EXERCISE ▸
Look through the data below and, wherever a line carries the word "crestLayers", please copy that line.

PROVIDED DATA ▸
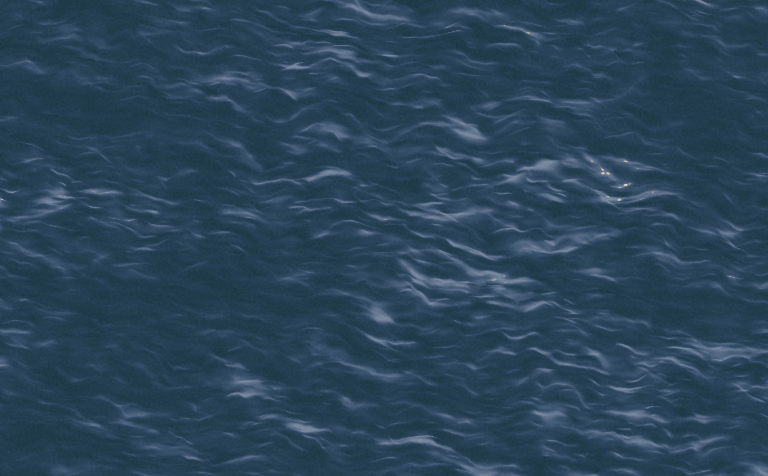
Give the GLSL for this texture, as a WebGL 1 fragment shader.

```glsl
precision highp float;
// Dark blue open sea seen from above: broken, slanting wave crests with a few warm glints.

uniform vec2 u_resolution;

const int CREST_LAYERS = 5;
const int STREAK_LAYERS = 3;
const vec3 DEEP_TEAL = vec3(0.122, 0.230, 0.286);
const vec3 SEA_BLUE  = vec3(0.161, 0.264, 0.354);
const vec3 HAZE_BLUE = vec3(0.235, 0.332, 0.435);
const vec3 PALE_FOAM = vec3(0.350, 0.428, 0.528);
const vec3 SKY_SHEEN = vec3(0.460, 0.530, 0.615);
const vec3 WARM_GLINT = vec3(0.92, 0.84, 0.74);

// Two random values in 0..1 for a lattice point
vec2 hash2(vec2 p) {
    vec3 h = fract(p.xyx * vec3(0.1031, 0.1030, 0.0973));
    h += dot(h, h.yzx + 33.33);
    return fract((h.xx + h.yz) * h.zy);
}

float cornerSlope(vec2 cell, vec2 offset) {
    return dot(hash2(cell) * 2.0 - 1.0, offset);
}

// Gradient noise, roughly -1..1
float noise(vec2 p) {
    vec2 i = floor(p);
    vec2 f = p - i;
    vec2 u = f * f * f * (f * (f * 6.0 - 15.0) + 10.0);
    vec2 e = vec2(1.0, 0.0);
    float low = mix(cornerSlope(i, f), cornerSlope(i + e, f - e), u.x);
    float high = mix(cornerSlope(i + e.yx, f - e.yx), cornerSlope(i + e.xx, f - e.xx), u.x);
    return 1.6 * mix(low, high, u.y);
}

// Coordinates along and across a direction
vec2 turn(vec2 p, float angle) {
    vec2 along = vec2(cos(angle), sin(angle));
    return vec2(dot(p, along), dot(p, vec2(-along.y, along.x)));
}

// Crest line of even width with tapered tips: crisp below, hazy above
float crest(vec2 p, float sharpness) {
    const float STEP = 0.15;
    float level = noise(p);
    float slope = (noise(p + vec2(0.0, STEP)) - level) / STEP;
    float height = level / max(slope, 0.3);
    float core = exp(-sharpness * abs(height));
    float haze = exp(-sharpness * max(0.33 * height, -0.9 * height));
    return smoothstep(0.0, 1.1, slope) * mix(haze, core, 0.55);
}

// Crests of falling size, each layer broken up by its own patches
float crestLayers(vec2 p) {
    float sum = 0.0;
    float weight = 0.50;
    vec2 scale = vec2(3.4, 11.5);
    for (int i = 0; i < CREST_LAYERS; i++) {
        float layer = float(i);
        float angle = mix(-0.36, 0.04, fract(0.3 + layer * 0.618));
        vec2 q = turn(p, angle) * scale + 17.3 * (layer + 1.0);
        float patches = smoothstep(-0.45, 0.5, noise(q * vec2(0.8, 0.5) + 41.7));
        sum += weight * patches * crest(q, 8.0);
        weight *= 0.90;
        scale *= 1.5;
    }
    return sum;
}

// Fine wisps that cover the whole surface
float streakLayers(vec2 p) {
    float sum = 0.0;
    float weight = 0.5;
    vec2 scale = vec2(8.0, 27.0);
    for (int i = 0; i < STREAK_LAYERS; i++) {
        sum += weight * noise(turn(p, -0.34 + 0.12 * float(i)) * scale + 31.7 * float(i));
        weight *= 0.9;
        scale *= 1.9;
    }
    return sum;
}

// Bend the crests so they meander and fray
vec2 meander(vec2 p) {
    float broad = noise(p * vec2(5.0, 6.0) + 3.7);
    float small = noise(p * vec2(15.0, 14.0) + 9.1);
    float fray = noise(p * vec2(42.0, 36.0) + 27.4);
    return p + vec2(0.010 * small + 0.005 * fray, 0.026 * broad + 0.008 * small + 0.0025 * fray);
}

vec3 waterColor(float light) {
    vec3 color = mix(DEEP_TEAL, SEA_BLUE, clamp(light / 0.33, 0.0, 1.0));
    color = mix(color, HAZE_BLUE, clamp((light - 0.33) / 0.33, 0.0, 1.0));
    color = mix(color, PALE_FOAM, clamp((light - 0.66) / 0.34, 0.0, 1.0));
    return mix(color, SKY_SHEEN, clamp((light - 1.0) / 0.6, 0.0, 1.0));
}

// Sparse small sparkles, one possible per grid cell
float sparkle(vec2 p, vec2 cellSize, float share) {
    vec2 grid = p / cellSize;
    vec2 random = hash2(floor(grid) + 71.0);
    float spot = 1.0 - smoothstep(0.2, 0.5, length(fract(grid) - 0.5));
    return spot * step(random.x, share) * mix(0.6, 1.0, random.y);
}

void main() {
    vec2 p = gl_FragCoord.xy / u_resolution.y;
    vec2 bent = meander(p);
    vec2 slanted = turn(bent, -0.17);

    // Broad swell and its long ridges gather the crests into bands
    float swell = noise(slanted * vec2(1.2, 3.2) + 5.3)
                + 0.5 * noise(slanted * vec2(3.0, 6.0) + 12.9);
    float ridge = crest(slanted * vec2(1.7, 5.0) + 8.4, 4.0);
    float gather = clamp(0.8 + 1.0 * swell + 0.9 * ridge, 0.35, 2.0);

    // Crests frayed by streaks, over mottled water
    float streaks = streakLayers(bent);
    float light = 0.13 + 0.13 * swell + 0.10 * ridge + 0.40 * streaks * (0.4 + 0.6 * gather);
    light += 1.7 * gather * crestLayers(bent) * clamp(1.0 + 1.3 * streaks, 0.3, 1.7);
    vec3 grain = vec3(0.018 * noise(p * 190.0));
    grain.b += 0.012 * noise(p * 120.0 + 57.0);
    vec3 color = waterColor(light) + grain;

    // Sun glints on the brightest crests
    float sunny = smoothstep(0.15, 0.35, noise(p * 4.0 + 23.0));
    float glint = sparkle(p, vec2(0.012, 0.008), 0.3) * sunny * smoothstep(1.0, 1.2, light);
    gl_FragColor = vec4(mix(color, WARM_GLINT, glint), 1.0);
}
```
==
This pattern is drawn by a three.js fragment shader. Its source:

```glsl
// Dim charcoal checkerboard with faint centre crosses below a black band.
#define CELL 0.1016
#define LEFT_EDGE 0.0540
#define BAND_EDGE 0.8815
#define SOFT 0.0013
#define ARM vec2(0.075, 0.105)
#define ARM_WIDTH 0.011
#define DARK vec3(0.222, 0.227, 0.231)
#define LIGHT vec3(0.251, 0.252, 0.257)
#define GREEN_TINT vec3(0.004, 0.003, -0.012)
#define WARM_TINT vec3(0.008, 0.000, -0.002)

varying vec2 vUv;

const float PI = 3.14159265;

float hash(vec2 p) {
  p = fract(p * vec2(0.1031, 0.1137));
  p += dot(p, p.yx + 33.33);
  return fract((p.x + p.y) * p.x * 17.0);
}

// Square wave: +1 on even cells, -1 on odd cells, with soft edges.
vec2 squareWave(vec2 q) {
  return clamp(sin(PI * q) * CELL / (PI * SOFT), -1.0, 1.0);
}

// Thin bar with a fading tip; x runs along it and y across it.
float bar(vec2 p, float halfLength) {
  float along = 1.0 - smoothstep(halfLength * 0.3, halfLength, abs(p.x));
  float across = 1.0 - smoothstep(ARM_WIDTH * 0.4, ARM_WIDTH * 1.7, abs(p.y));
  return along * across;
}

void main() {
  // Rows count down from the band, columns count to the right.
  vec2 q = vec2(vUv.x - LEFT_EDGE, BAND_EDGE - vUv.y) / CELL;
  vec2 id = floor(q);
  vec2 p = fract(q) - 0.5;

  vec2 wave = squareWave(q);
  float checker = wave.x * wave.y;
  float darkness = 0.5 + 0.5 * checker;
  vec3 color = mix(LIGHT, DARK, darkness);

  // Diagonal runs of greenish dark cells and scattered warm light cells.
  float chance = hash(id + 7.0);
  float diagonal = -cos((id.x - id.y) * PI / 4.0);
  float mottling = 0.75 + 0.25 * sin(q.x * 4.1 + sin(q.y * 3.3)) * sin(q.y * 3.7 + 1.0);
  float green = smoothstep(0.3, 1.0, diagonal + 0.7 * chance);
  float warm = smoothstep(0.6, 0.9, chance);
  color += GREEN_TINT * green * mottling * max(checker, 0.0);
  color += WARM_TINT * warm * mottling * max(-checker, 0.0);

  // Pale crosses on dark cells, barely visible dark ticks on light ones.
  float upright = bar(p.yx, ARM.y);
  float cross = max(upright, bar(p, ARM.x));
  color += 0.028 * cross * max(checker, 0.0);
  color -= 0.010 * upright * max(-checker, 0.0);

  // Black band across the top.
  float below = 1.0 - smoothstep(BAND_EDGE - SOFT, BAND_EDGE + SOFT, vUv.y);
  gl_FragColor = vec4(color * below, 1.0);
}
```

RESPONSE TO THIS TASK ▸
float crestLayers(vec2 p) {
    light += 1.7 * gather * crestLayers(bent) * clamp(1.0 + 1.3 * streaks, 0.3, 1.7);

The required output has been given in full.